- Activity
Lines from the entries below that hold "bookings" form the answer; copy all of them.

Saved data entries

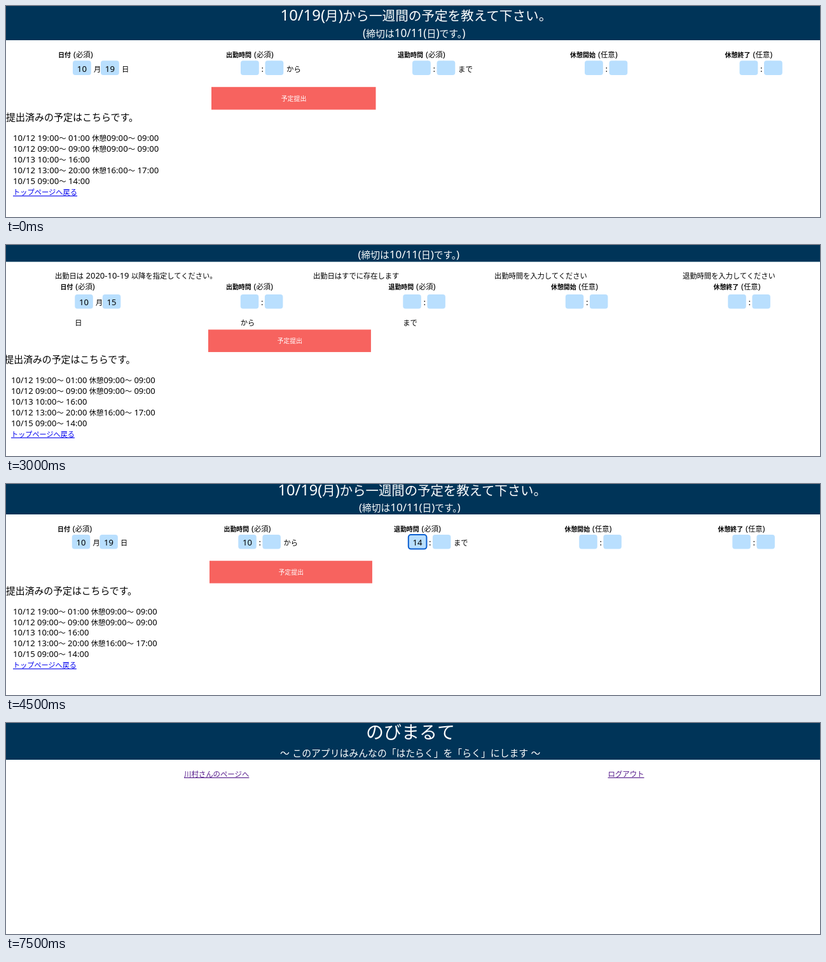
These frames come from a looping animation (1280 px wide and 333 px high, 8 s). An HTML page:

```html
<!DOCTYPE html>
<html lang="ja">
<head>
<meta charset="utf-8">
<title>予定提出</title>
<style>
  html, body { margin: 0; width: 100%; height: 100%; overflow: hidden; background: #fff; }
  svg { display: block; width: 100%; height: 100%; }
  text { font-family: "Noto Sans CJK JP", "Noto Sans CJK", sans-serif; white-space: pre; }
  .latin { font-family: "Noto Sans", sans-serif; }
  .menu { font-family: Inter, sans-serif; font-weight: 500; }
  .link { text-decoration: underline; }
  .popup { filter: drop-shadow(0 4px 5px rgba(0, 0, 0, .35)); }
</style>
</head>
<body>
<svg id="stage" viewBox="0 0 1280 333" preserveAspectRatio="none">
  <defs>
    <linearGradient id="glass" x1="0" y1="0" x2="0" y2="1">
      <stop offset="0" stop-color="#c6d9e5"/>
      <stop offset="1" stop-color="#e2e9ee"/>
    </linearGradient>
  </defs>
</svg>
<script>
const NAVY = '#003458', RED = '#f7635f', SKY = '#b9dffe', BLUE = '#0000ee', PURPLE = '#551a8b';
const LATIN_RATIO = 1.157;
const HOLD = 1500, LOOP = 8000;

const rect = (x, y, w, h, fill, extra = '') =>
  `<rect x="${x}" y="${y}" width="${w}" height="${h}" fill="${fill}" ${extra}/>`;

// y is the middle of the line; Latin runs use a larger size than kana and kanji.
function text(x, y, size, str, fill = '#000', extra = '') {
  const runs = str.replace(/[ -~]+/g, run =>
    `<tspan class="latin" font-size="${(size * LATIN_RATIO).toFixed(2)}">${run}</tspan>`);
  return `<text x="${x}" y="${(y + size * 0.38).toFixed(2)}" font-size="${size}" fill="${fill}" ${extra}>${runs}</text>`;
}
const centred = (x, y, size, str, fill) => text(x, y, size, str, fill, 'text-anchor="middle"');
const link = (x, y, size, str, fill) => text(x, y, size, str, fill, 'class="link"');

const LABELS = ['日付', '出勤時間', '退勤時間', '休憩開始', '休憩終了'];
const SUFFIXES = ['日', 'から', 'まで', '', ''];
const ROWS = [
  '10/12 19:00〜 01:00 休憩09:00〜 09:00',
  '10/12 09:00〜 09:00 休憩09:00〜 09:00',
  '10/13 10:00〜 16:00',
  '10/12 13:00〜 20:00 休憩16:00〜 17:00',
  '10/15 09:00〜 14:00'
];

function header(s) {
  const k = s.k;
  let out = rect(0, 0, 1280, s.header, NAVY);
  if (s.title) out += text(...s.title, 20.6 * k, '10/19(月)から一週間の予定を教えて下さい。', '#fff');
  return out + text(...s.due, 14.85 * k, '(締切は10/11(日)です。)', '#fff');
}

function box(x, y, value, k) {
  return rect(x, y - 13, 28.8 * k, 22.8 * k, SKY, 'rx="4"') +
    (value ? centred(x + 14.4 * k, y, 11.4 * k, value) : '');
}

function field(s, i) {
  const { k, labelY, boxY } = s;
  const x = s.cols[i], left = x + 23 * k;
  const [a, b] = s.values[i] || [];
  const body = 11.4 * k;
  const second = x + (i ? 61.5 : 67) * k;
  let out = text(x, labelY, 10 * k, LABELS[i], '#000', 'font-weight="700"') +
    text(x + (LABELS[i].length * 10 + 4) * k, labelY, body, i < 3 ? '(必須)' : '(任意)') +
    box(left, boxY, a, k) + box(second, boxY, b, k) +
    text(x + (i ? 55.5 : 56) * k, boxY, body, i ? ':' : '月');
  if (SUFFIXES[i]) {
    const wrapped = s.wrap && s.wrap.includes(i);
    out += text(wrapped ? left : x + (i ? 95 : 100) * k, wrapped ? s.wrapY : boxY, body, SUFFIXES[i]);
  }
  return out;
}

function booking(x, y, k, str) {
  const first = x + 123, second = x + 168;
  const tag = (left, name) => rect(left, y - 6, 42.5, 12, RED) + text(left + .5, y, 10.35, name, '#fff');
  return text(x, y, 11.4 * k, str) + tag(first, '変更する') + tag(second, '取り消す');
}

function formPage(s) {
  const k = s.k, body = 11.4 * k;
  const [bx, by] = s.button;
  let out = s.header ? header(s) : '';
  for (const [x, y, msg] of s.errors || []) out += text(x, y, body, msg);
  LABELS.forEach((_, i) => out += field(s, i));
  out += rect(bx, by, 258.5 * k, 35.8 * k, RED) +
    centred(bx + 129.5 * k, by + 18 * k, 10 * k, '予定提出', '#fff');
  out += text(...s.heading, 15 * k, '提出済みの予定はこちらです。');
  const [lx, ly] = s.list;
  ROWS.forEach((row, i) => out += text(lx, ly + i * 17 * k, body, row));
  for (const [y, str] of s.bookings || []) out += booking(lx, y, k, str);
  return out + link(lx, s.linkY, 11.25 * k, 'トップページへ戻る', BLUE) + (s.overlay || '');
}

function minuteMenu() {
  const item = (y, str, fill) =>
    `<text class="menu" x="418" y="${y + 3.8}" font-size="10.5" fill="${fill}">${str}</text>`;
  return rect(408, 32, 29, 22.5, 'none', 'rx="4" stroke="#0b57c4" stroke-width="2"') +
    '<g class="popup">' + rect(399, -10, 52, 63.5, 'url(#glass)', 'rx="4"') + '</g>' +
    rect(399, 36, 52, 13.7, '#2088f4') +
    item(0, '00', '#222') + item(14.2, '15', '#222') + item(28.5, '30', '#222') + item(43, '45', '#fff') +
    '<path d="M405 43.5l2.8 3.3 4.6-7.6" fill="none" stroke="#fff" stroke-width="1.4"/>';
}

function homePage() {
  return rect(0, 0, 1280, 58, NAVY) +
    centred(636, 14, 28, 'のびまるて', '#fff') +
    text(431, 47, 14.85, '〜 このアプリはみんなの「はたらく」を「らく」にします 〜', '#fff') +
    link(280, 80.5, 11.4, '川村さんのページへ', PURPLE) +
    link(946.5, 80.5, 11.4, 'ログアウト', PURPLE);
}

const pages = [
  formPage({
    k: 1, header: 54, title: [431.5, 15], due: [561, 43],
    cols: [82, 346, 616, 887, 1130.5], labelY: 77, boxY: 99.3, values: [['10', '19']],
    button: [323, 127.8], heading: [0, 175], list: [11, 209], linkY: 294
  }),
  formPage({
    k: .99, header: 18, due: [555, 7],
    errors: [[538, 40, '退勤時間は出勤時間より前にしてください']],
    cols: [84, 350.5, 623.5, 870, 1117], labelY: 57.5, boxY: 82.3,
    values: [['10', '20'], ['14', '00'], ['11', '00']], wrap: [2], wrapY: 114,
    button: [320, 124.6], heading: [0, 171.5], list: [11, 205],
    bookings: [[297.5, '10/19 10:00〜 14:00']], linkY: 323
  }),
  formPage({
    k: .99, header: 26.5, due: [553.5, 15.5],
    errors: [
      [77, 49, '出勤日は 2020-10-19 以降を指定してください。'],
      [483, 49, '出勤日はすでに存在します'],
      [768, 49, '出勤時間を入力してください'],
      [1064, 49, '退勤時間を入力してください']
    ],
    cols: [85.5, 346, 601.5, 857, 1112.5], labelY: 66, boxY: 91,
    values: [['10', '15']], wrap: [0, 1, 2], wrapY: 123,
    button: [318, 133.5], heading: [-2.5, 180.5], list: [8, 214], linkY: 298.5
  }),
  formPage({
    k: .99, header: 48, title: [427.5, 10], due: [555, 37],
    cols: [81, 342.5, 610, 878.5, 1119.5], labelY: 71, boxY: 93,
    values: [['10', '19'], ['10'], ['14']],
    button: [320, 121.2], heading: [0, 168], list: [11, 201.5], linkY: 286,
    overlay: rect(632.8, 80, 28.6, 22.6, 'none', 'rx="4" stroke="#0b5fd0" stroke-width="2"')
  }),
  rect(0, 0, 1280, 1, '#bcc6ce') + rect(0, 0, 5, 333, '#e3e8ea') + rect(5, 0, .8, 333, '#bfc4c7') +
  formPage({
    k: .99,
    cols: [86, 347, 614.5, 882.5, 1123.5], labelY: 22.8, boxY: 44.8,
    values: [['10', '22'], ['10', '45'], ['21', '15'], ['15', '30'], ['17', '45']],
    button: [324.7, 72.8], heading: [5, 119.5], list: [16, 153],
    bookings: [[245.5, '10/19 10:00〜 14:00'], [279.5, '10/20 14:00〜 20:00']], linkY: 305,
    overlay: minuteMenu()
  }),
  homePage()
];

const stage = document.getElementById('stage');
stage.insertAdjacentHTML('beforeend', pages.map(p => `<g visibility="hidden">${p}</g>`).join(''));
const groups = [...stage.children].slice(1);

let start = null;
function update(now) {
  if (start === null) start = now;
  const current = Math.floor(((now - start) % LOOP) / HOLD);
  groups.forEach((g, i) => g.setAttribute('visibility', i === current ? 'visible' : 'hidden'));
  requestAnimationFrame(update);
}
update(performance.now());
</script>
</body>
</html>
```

...

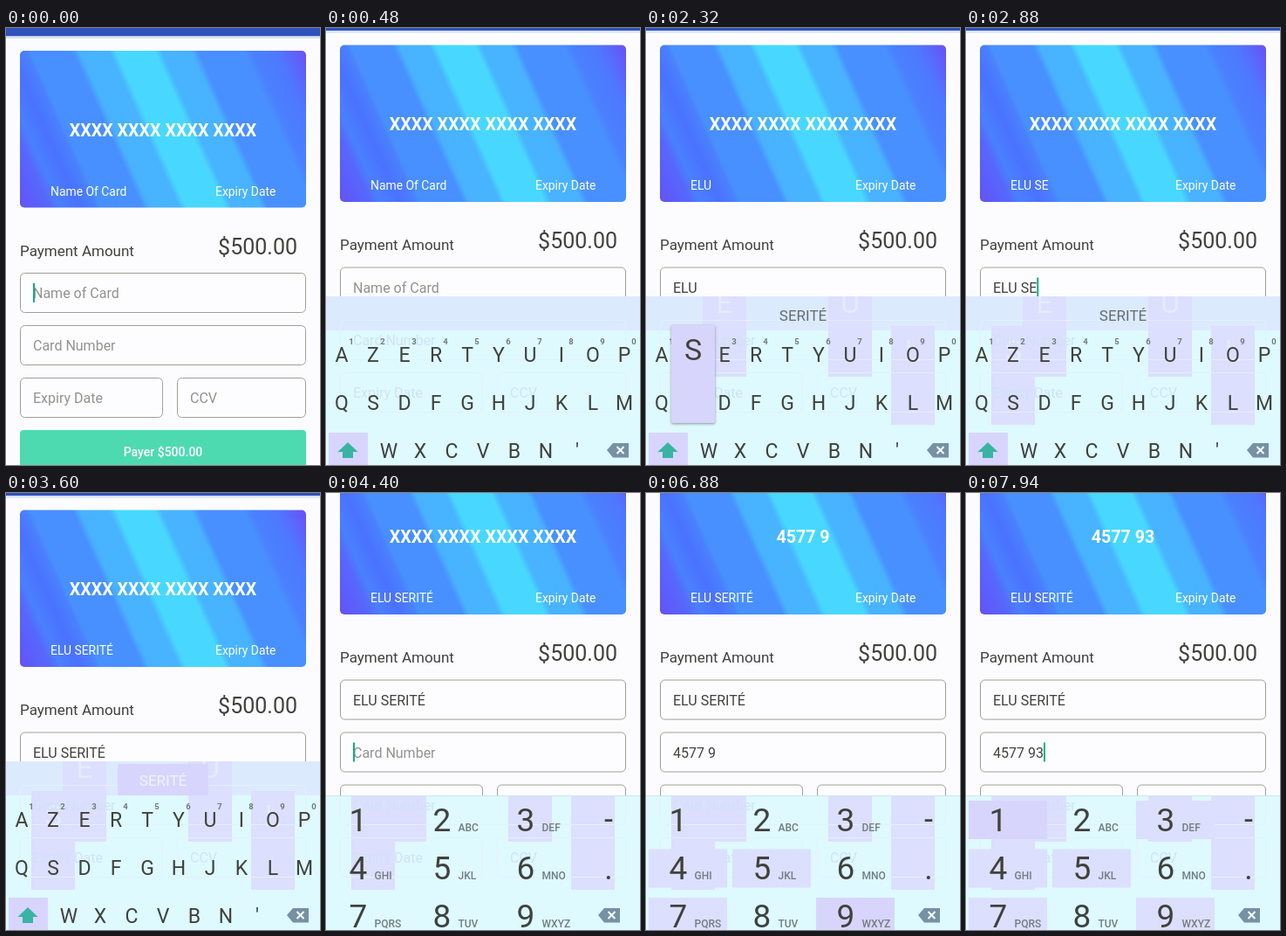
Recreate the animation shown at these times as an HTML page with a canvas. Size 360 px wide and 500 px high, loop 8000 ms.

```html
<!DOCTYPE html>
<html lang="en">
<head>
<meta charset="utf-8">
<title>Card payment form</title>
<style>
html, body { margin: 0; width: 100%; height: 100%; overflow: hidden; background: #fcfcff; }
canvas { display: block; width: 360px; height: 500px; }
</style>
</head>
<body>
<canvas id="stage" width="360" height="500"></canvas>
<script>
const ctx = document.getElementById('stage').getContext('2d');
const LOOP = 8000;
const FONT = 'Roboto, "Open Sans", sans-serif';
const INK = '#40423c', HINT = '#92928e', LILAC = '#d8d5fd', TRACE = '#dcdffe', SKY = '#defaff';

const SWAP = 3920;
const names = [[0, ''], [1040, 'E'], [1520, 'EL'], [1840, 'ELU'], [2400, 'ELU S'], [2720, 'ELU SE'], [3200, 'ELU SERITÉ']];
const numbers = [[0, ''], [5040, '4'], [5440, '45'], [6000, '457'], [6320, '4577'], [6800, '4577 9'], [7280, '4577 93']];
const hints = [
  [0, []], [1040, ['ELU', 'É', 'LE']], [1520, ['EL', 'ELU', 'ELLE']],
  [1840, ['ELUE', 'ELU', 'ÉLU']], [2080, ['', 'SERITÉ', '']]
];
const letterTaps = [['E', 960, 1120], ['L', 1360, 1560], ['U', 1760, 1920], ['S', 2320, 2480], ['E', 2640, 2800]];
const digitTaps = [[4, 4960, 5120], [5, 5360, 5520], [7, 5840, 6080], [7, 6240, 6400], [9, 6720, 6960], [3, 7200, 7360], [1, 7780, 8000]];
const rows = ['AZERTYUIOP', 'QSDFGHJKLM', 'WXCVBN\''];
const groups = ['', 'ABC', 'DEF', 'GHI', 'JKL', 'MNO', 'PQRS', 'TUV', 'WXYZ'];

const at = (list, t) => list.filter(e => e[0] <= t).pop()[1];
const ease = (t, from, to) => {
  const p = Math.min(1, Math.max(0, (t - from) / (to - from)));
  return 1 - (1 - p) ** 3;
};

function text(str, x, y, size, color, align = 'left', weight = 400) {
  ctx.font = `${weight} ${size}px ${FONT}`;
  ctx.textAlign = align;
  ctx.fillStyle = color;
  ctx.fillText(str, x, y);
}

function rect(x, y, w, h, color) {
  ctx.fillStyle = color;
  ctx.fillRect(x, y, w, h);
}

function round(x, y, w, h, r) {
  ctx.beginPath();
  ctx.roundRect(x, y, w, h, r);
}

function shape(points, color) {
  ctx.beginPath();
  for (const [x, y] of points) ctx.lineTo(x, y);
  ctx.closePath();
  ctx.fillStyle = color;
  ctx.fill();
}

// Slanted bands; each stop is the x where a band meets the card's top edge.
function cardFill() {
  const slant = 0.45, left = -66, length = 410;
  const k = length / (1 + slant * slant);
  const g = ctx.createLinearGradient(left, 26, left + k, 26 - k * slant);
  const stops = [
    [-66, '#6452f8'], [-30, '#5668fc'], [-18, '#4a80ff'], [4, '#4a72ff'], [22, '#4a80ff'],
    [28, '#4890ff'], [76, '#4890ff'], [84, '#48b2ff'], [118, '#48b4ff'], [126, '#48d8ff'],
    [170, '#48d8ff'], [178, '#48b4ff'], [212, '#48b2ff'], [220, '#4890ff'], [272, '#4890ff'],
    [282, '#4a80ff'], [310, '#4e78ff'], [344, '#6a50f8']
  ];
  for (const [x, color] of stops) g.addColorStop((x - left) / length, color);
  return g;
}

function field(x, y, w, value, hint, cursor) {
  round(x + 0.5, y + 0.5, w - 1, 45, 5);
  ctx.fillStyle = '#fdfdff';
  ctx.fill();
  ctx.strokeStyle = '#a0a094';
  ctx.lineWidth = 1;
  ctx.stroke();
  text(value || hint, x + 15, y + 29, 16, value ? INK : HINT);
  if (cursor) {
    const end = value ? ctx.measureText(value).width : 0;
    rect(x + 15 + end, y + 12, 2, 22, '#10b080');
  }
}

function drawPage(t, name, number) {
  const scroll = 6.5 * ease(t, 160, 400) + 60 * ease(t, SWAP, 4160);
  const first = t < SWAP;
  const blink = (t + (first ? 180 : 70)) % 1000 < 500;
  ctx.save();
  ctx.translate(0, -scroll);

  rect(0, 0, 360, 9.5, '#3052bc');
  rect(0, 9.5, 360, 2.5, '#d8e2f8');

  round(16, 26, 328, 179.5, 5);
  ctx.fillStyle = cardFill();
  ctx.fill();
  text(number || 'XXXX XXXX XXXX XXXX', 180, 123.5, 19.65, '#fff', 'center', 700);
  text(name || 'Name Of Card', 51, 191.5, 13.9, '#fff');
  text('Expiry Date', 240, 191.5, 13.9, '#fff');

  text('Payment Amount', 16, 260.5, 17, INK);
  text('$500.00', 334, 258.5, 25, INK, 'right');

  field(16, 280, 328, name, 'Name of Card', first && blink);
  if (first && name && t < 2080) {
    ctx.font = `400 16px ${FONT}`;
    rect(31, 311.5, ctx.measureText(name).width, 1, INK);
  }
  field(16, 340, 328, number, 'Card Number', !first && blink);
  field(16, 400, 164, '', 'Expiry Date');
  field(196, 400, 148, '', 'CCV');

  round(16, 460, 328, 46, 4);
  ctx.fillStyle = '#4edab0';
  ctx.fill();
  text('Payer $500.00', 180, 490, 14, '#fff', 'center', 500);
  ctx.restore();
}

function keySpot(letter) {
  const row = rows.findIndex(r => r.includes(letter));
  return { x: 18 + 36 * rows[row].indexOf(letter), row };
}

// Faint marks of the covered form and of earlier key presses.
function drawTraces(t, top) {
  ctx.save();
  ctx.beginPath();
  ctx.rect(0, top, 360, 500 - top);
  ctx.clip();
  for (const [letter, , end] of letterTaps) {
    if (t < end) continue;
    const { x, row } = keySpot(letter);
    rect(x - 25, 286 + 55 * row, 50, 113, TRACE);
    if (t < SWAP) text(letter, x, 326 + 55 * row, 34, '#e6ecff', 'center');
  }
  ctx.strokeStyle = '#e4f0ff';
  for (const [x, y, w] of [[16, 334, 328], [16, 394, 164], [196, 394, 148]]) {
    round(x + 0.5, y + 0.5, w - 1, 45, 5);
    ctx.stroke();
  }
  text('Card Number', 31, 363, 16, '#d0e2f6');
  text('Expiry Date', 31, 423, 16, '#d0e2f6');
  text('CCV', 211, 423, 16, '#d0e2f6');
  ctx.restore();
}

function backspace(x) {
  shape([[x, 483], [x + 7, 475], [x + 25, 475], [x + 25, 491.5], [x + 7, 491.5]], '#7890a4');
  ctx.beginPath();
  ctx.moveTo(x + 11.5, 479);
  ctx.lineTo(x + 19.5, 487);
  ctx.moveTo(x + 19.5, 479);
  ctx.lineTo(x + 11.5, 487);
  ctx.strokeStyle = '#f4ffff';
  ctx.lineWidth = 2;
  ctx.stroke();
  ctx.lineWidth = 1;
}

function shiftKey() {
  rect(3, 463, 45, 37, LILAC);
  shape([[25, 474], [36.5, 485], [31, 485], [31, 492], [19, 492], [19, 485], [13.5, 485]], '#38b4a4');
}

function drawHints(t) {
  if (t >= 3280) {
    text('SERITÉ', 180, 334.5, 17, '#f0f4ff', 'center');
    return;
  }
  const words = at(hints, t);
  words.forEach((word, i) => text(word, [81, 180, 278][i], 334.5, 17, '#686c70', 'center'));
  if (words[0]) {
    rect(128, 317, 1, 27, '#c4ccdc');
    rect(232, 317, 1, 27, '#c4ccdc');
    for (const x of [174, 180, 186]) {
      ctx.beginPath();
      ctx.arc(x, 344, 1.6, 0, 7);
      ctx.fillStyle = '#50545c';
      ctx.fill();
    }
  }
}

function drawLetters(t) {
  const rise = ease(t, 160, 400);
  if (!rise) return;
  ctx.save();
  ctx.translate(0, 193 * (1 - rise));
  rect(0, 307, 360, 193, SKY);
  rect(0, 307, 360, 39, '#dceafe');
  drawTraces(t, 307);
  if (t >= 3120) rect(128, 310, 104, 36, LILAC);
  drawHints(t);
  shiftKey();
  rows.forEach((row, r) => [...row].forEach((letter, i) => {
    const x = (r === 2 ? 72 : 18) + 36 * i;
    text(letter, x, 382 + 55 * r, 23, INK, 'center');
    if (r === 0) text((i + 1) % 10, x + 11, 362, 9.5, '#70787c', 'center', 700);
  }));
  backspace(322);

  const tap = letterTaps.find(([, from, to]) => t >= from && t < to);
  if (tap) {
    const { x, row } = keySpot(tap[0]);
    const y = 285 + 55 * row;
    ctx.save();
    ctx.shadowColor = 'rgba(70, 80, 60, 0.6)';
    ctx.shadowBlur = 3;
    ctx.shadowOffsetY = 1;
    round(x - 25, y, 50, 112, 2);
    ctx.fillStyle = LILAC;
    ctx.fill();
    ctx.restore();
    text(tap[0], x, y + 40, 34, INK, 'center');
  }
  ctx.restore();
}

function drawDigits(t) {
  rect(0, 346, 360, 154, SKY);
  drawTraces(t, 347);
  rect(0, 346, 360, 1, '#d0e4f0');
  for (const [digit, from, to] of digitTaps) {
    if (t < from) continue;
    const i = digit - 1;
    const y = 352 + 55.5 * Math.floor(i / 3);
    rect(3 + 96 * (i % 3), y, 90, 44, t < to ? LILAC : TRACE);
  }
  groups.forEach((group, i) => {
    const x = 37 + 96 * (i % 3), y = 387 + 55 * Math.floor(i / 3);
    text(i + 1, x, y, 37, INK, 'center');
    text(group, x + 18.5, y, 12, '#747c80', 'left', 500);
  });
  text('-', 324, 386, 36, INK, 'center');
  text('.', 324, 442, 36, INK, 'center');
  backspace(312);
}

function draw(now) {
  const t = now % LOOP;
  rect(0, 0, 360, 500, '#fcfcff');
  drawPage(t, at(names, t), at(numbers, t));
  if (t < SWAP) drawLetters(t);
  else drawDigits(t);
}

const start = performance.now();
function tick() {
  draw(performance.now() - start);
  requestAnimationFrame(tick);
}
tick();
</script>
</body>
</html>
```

- Your solution
  for (const [y, str] of s.bookings || []) out += booking(lx, y, k, str);
    bookings: [[297.5, '10/19 10:00〜 14:00']], linkY: 323
    bookings: [[245.5, '10/19 10:00〜 14:00'], [279.5, '10/20 14:00〜 20:00']], linkY: 305,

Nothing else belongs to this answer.